According to a study report released by Citigroup (C) on Thursday, decentralized cryptocurrency exchanges (DEXs) have developed more quickly than centralized exchanges (CEXs) during the previous two years. Users leaving centralized systems to escape their more rigorous know-your-customer protocols is expected to increase the divide.
Instead of the conventional method of serving as a financial intermediary between buyers and sellers, DEXs are blockchain-based apps that organize massive trading of digital assets between numerous users using automated algorithms.
Based on the report, DEXs provide token holders with distributed income in the form of dividends and the option of self-custody funds. Citi stated that these exchanges have relatively lower fees when compared to top-tier companies in the game– after the trading rewards are taken into account.

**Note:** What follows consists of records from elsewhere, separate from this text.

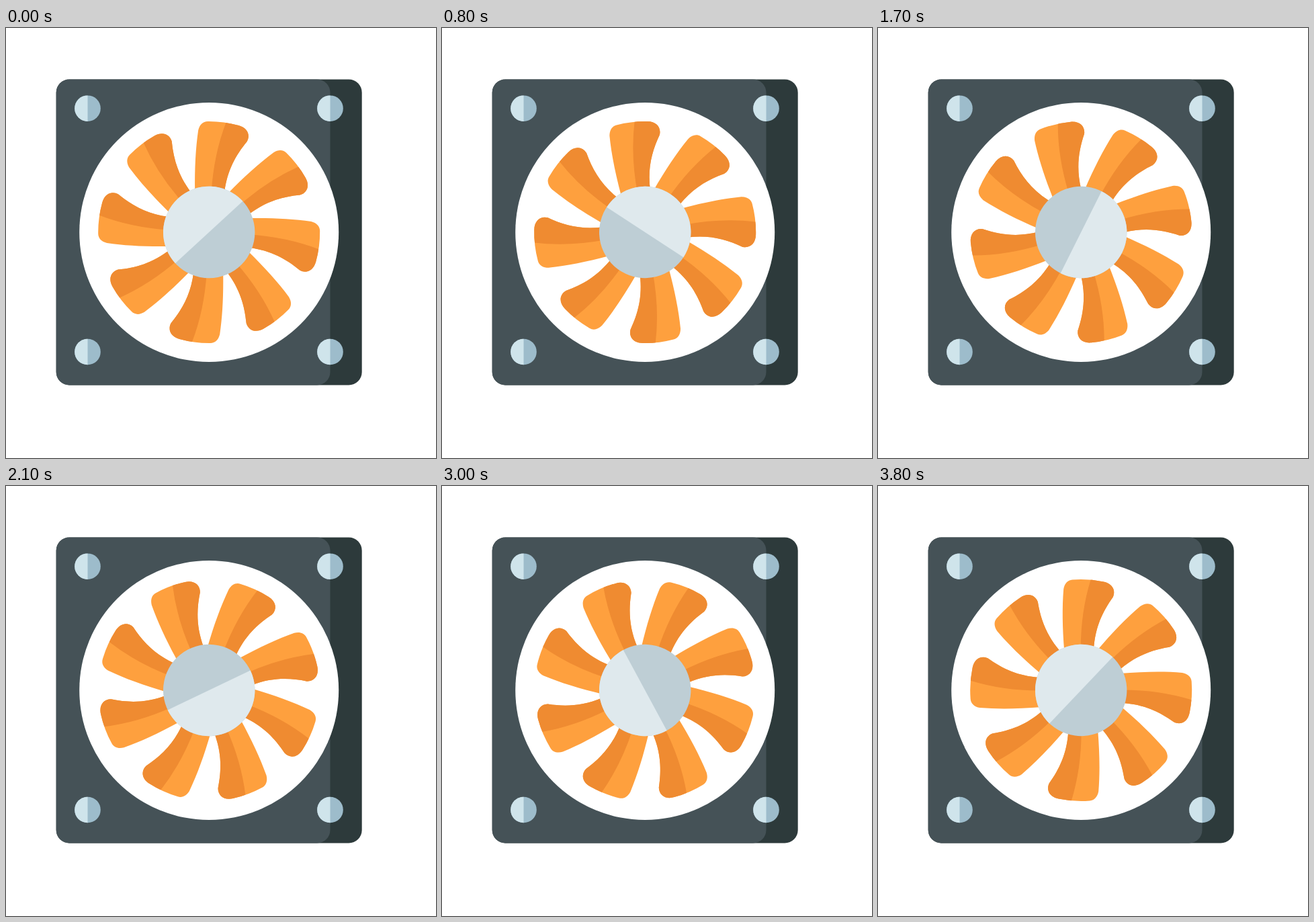
Recreate the animation shown at these times as an HTML page. Size 640 by 640 pixels, loop 3900 ms.

```html
<!DOCTYPE html>
<html lang="en">
<head>
<meta charset="utf-8">
<title>Cooling fan</title>
<style>
  html, body { margin: 0; width: 100%; height: 100%; overflow: hidden; background: #fff; }
  svg { display: block; width: 100vw; height: 100vh; }
</style>
</head>
<body>
<svg viewBox="0 0 640 640">
  <defs>
    <g id="bolt">
      <circle r="19.3" fill="#9dbccb"/>
      <path d="M0-19.3A19.3 19.3 0 0 0 0 19.3Z" fill="#cfe4eb"/>
    </g>
    <path id="shape" d="M-21-60C-21.5-95-20-125-16-152C-14-160-9-165-2-165A165 165 0 0 1 44-159C57-155.5 62-145 56.5-135C40-115 27-92 23-60Z"/>
    <clipPath id="edge"><use href="#shape"/></clipPath>
    <g id="blade">
      <use href="#shape" fill="#fea03e"/>
      <path d="M3.5-55V-60Q7-116 25.5-164L27-172H75V-55Z" fill="#ef8b31" clip-path="url(#edge)"/>
    </g>
  </defs>

  <rect x="74.7" y="76.5" width="455" height="455" rx="19.5" fill="#2d3a3b"/>
  <rect x="74.7" y="76.5" width="407.8" height="455" rx="19.5" fill="#455257"/>
  <use href="#bolt" x="121.5" y="119.7"/>
  <use href="#bolt" x="482.5" y="119.7"/>
  <use href="#bolt" x="121.5" y="482"/>
  <use href="#bolt" x="482.5" y="482"/>
  <circle cx="302.2" cy="304" r="193" fill="#fff"/>

  <g transform="translate(302.2 304)">
    <g id="rotor">
      <g id="blades"></g>
      <circle r="68.2" fill="#beced5"/>
      <path d="M-68.2 0A68.2 68.2 0 0 1 68.2 0Z" fill="#dfe9ed" transform="rotate(-42.6)"/>
    </g>
  </g>
</svg>
<script>
  const LOOP = 3900, STEP = 100, POSES = 95, BLADES = 8;
  const rotor = document.getElementById('rotor');
  const blades = document.getElementById('blades');

  for (let i = 0; i < BLADES; i++) {
    const blade = document.createElementNS('http://www.w3.org/2000/svg', 'use');
    blade.setAttribute('href', '#blade');
    blade.setAttribute('transform', `rotate(${i * 360 / BLADES})`);
    blades.appendChild(blade);
  }

  // Each step advances two or three poses; the last one stops short of a full turn.
  function draw(ms) {
    const step = Math.floor((ms % LOOP) / STEP);
    const pose = Math.min(Math.floor(step * 2.5), POSES - 1);
    rotor.setAttribute('transform', `rotate(${pose * 360 / POSES})`);
  }

  const start = performance.now();
  function tick() {
    draw(performance.now() - start);
    requestAnimationFrame(tick);
  }
  tick();
</script>
</body>
</html>
```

An increase in regulation, according to the document, could be one-factor influencing DEX volumes in the near future. Users may start switching from “KYC-heavy CEXs”—that is, exchanges that need extensive “know-your-customer” procedures—to DEXs as crypto legislation expands and includes more stringent reporting requirements.
The bank also says that DEXs are much safer than CEXs in terms of custody of funds— referring to the collapse of Celsius and Voyager Digital. The regulatory environment is anticipated to worsen, and more consumers are probably going to transfer from centralised exchanges to decentralised ones, the note continued.
Citi claims that DEXs account for 18.2% of spot trading activity, stating that volumes have remained relatively stable at around $50 billion per month and generated $3.6 billion in total income in the previous year. If a recent governance proposal is approved, Uniswap, which now controls 70% of all DEX volume, might transfer up to $250 million to token holders.